“She said the debt, the debt, the debt, So I thought about shifting gear, And how she wept and wept and wept, Luck came and died round here.” On the chorus, he emphatically adds, “I see my mother, The DWP see a number, She cries on the floor encumbered, I’m seventeen going under.”

3. ‘Scratchyard Lanyard’ – Dry Cleaning

No band this year came out of nowhere to take over quite as Dry Cleaning did. Armed with angular riffs, mundane observations, deadpan vocals, and fat bass, Dry Cleaning did what almost no other act have done in a while: arrived fully formed and completely unique. There’s no better illustration of just how vital their off-kilter style is than on ‘Scratchcard Lanyard’.

Despite the chaos around her, lead singer Florence Shaw stays cool under pressure. Perhaps in spite of her best attempts, her bizarre lyrics still connect, even if I still have no idea what it feels like to be a “hearty banana”. What could better describe the devolved dystopia of a world we currently find ourselves in where people keep going about their lives in the middle of a deadly ongoing global pandemic than the line: “Do everything and feel nothing”?

2. ‘Little Things’ – Big Thief

Featuring buzzy guitar lines and a newly expansive palette of sounds and rhythms, Big Thief rose to new heights on their brilliant single ‘Little Things’. Never had the band allowed themselves to sound so open, so loose, or so freeform before. 

With one song, the band emancipated from the tweeness of their past and set course for a wildly exciting future. Generally on the folkier and more solemn side, ‘Little Things’ is refreshingly triumphant and celebratory, even as Adrianne Lenker unfurls a tale of being used and discarded. It’s Big Thief at their most sprawling, and the first time that they ever seemed like they could elevate from indie-rock’s best-kept secret to one of music’s most essential acts.

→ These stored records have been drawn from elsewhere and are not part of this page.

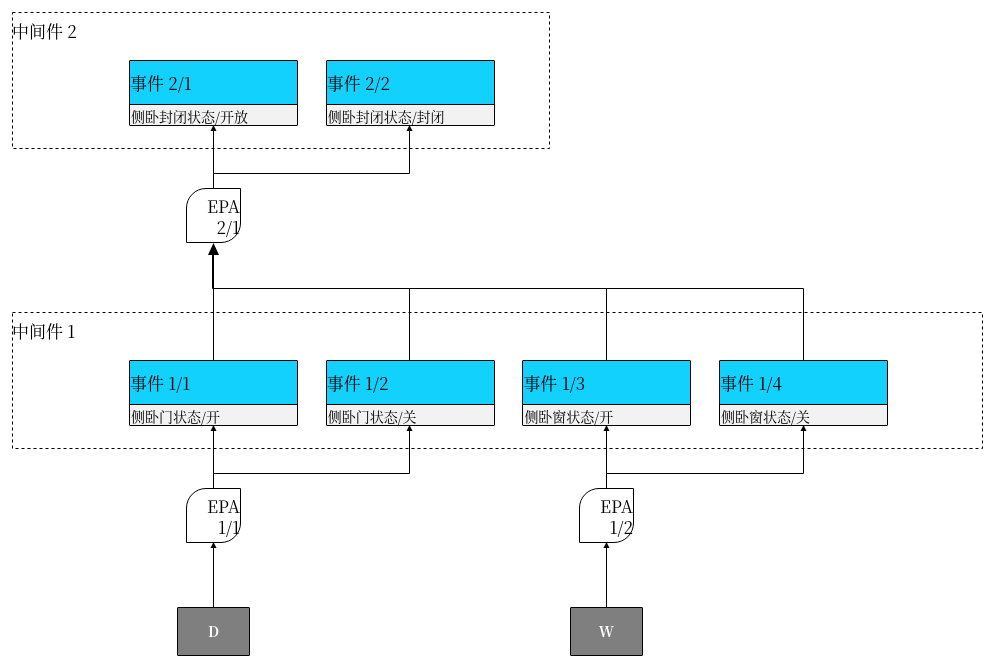
<!DOCTYPE html>
<html lang="zh-CN">
<head>
<meta charset="utf-8">
<title>中间件事件处理图</title>
<style>
:root {
  --paper: #ffffff;
  --ink: #000000;
  --event: #12d2fd;
  --detail: #f2f2f2;
  --sensor: #7f7f7f;
}
* { box-sizing: border-box; margin: 0; padding: 0; }
html, body { width: 995px; height: 668px; overflow: hidden; background: var(--paper); }
.diagram {
  position: relative;
  width: 995px;
  height: 668px;
  overflow: hidden;
  color: var(--ink);
  font: 400 17px/21px "Noto Serif CJK SC", "Noto Serif CJK JP", serif;
  white-space: nowrap;
}
.layer-frames, .layer-links { position: absolute; left: 0; top: 0; display: block; }
.layer-frames rect { fill: none; stroke: var(--ink); stroke-dasharray: 3 3; }
.layer-links path { fill: none; stroke: var(--ink); }
.layer-links .heads { fill: var(--ink); stroke: none; }
.layer-title { position: absolute; left: 12px; font-size: 17px; font-weight: 400; }
.event-row {
  position: absolute;
  left: 129px;
  display: grid;
  grid-auto-flow: column;
  grid-auto-columns: 169px;
  column-gap: 27.7px;
}
.event { height: 66px; border: 1px solid var(--ink); border-radius: 1px; display: grid; grid-template-rows: 44px 20px; }
.event h3 {
  background: var(--event);
  border-bottom: 1px solid var(--ink);
  font-size: 17px;
  font-weight: 400;
  line-height: 43px;
}
.event p { background: var(--detail); padding-left: 1px; font-size: 14px; line-height: 23px; }
.agent {
  position: absolute;
  width: 55px;
  height: 55px;
  padding-top: 6px;
  border: 1px solid var(--ink);
  border-radius: 20px 0 20px 0;
  background: var(--paper);
  text-align: right;
}
.sensor {
  position: absolute;
  top: 607px;
  width: 73px;
  height: 49px;
  display: flex;
  align-items: center;
  justify-content: center;
  border: 1px solid var(--ink);
  border-radius: 1px;
  background: var(--sensor);
  color: var(--paper);
  font-size: 14px;
  font-weight: 600;
}
</style>
</head>
<body>
<main class="diagram">
  <svg class="layer-frames" width="995" height="668" aria-hidden="true">
    <rect x="12.5" y="12.5" width="537" height="136"/>
    <rect x="12.5" y="312.5" width="970" height="136"/>
  </svg>

  <svg class="layer-links" width="995" height="668" aria-hidden="true">
    <defs>
      <polygon id="arrowhead" points="0,0 -3,6 3,6"/>
    </defs>
    <path d="M213.5 188V130M213.5 173.5H409.5V130"/>
    <path d="M213.5 360V252M409.5 360V288.5M606.5 360V288.5M803.5 360V288.5H212.5V252"/>
    <path d="M213.5 488V430M213.5 473.5H409.5V430"/>
    <path d="M606.5 488V430M606.5 473.5H803.5V430"/>
    <path d="M213.5 607V547M606.5 607V547"/>
    <g class="heads">
      <use href="#arrowhead" x="213.5" y="125"/>
      <use href="#arrowhead" x="409.5" y="125"/>
      <use href="#arrowhead" x="213.5" y="425"/>
      <use href="#arrowhead" x="409.5" y="425"/>
      <use href="#arrowhead" x="606.5" y="425"/>
      <use href="#arrowhead" x="803.5" y="425"/>
      <use href="#arrowhead" x="213.5" y="542"/>
      <use href="#arrowhead" x="606.5" y="542"/>
      <polygon points="213.5,243 208,255 219,255"/>
    </g>
  </svg>

  <h2 class="layer-title" style="top:20px">中间件 2</h2>
  <section class="event-row" style="top:60px">
    <article class="event"><h3>事件 2/1</h3><p>侧卧封闭状态/开放</p></article>
    <article class="event"><h3>事件 2/2</h3><p>侧卧封闭状态/封闭</p></article>
  </section>

  <div class="agent" style="left:186px;top:188px">EPA<br>2/1</div>

  <h2 class="layer-title" style="top:320px">中间件 1</h2>
  <section class="event-row" style="top:360px">
    <article class="event"><h3>事件 1/1</h3><p>侧卧门状态/开</p></article>
    <article class="event"><h3>事件 1/2</h3><p>侧卧门状态/关</p></article>
    <article class="event"><h3>事件 1/3</h3><p>侧卧窗状态/开</p></article>
    <article class="event"><h3>事件 1/4</h3><p>侧卧窗状态/关</p></article>
  </section>

  <div class="agent" style="left:186px;top:488px">EPA<br>1/1</div>
  <div class="agent" style="left:579px;top:488px">EPA<br>1/2</div>

  <div class="sensor" style="left:177px">D</div>
  <div class="sensor" style="left:570px">W</div>
</main>
</body>
</html>
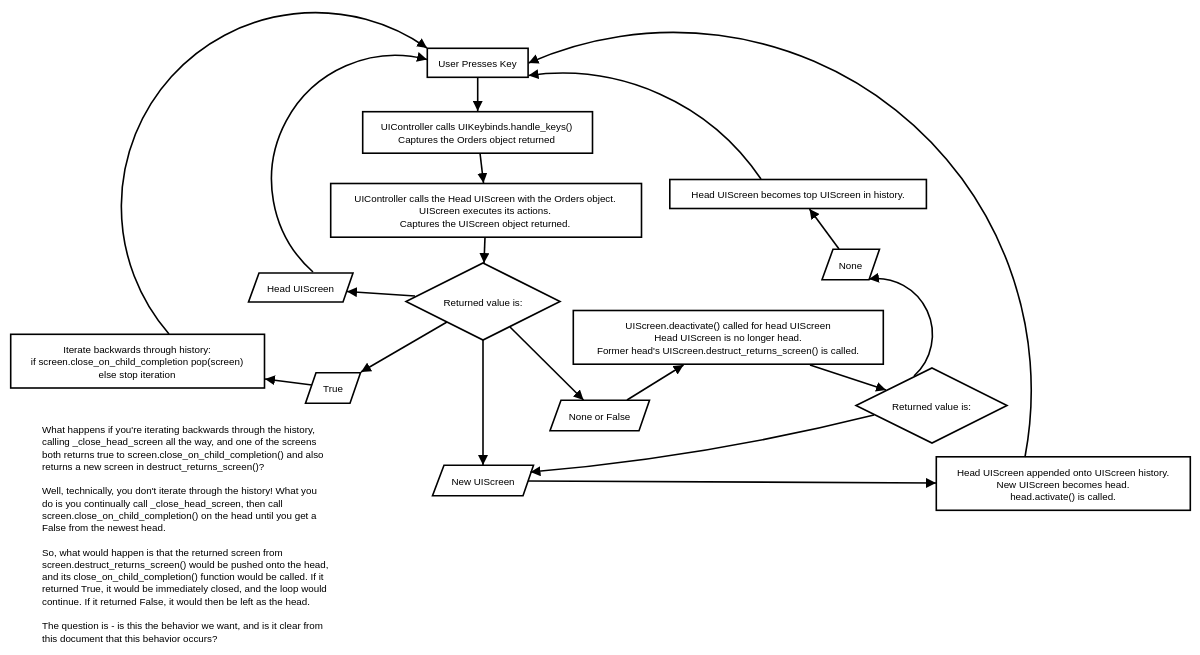
<!DOCTYPE html>
<html lang="en">
<head>
<meta charset="utf-8">
<title>UI screen flow</title>
<style>
:root { --paper: #fff; --ink: #000; }
* { box-sizing: border-box; margin: 0; }
body { background: var(--paper); overflow: hidden; }
.diagram {
  position: relative; width: 1200px; height: 655px; overflow: hidden;
  background: var(--paper); color: var(--ink);
  font: 9.8px/12.27px "Liberation Sans", Arial, sans-serif;
}
.shapes { position: absolute; left: 0; top: 0; }
.outlines, .arrows { fill: none; stroke: var(--ink); stroke-width: 1.6; }
.arrows path { marker-end: url(#arrowhead); }
.node {
  position: absolute; display: flex; align-items: center; justify-content: center;
  padding-top: 3px; text-align: center; white-space: nowrap;
}
.press-key { left: 427px; top: 48px; width: 101px; height: 29px; }
.handle-keys { left: 362px; top: 111px; width: 229px; height: 42px; }
.call-head { left: 330px; top: 183px; width: 310px; height: 54px; }
.first-decision { left: 406px; top: 263px; width: 154px; height: 77px; }
.head-result { left: 248px; top: 273px; width: 105px; height: 29px; }
.true-result { left: 306px; top: 373px; width: 54px; height: 30px; }
.iterate { left: 10px; top: 334px; width: 254px; height: 54px; }
.none-or-false { left: 550px; top: 400px; width: 99px; height: 31px; }
.deactivate { left: 573px; top: 310px; width: 310px; height: 54px; }
.second-decision { left: 856px; top: 368px; width: 151px; height: 75px; }
.none-result { left: 822px; top: 249px; width: 57px; height: 31px; }
.top-of-history { left: 670px; top: 179px; width: 256px; height: 30px; }
.new-screen { left: 433px; top: 465px; width: 100px; height: 31px; }
.append { left: 936px; top: 457px; width: 254px; height: 53px; }
.notes {
  position: absolute; left: 42px; top: 424px; width: 300px;
  display: flex; flex-direction: column; gap: 12.27px; white-space: nowrap;
}
</style>
</head>
<body>
<main class="diagram">
  <svg class="shapes" width="1200" height="655" viewBox="0 0 1200 655" aria-hidden="true">
    <defs>
      <marker id="arrowhead" markerUnits="userSpaceOnUse" markerWidth="10" markerHeight="10" refX="10" refY="5" orient="auto">
        <polygon points="0,0 10,5 0,10" fill="#000"/>
      </marker>
    </defs>
    <g class="outlines">
      <rect x="427.3" y="48.3" width="100.8" height="29"/>
      <rect x="362.7" y="111.7" width="229.8" height="41.5"/>
      <rect x="330.7" y="183.5" width="310.8" height="53.7"/>
      <rect x="10.7" y="334.3" width="253.8" height="53.7"/>
      <rect x="573.3" y="310.5" width="310" height="53.7"/>
      <rect x="669.8" y="179.5" width="256.6" height="29"/>
      <rect x="936.3" y="456.8" width="254" height="53.5"/>
      <polygon points="483,263 560,301.5 483,340 406,301.5"/>
      <polygon points="932,368 1007,405.5 932,443 856,405.5"/>
      <polygon points="259,273 353,273 343,302 248.5,302"/>
      <polygon points="316,372.8 360.5,372.8 350,403.3 305.5,403.3"/>
      <polygon points="561,400.3 649.5,400.3 639,430.8 550,430.8"/>
      <polygon points="833,249.3 879.5,249.3 869,279.8 822,279.8"/>
      <polygon points="444,465.2 533.5,465.2 523,495.8 432.5,495.8"/>
    </g>
    <g class="arrows">
      <path d="M477.7 77V111"/>
      <path d="M480 153L483.5 183"/>
      <path d="M485 237L484 263"/>
      <path d="M415 296L347 291.5"/>
      <path d="M447 322L361 372"/>
      <path d="M483 340V465"/>
      <path d="M510 327L583.5 400"/>
      <path d="M627 400L683.5 365"/>
      <path d="M810 365L886 390"/>
      <path d="M312 385L265 379"/>
      <path d="M839 249L809.5 209"/>
      <path d="M528 481L936 483"/>
      <path d="M169 334A194 194 0 0 1 427 48"/>
      <path d="M313 272A124 124 0 0 1 427 59.5"/>
      <path d="M761 179A240 240 0 0 0 528.5 75.5"/>
      <path d="M1025 457A358 358 0 0 0 528.5 63"/>
      <path d="M914 376A56 56 0 0 0 869 279"/>
      <path d="M874 415A2170 2170 0 0 1 530.5 472"/>
    </g>
  </svg>

  <div class="node press-key">User Presses Key</div>
  <div class="node handle-keys">UIController calls UIKeybinds.handle_keys()<br>Captures the Orders object returned</div>
  <div class="node call-head">UIController calls the Head UIScreen with the Orders object.<br>UIScreen executes its actions.<br>Captures the UIScreen object returned.</div>
  <div class="node first-decision">Returned value is:</div>
  <div class="node head-result">Head UIScreen</div>
  <div class="node true-result">True</div>
  <div class="node iterate">Iterate backwards through history:<br>if screen.close_on_child_completion pop(screen)<br>else stop iteration</div>
  <div class="node none-or-false">None or False</div>
  <div class="node deactivate">UIScreen.deactivate() called for head UIScreen<br>Head UIScreen is no longer head.<br>Former head's UIScreen.destruct_returns_screen() is called.</div>
  <div class="node second-decision">Returned value is:</div>
  <div class="node none-result">None</div>
  <div class="node top-of-history">Head UIScreen becomes top UIScreen in history.</div>
  <div class="node new-screen">New UIScreen</div>
  <div class="node append">Head UIScreen appended onto UIScreen history.<br>New UIScreen becomes head.<br>head.activate() is called.</div>

  <section class="notes">
    <p>What happens if you're iterating backwards through the history,<br>calling _close_head_screen all the way, and one of the screens<br>both returns true to screen.close_on_child_completion() and also<br>returns a new screen in destruct_returns_screen()?</p>
    <p>Well, technically, you don't iterate through the history! What you<br>do is you continually call _close_head_screen, then call<br>screen.close_on_child_completion() on the head until you get a<br>False from the newest head.</p>
    <p>So, what would happen is that the returned screen from<br>screen.destruct_returns_screen() would be pushed onto the head,<br>and its close_on_child_completion() function would be called. If it<br>returned True, it would be immediately closed, and the loop would<br>continue. If it returned False, it would then be left as the head.</p>
    <p>The question is - is this the behavior we want, and is it clear from<br>this document that this behavior occurs?</p>
  </section>
</main>
</body>
</html>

1. ‘Like I Used To’ – Sharon Van Etten and Angel Olsen

Even though neither artist released an album this year, Sharon Van Etten and Angel Olsen still won 2021 with a single, pitch-perfect duet that acts as a grand declaration of their combined crowning as indie rock’s most vital voices. Powerful, dramatic, and damn catchy to boot, ‘Like I Used To’ is able to be smart, funny, surreal, and life-affirming in ways that no other song this year could match.

2021 was supposed to be the year to get back on track: eradicating coronavirus, opening up travel, getting our collective shit together. Instead, we were faced with yet another year of political instability, cultural upheaval, global health crises (plural), and idiotic decision making from our fellow man. 

But ‘Like I Used To’ doesn’t come off as ironic. Instead, it remains the most hopeful vision of what can still be accomplished. In a time where autonomy is as far away as it’s ever felt, no lyric this year has hit home the way “Taking what’s mine like I used to” does. It’s still possible, with Olsen and Van Etten making it sound like it’s just around the corner. ‘Like I Used To’ takes anthemic fist-pumping to a new level, leaving 2021 on an optimistic high note for the future.

Below, we’ve got the perfect playlist, to sum up 2021, with Far Out’s 50 favourite songs of the year.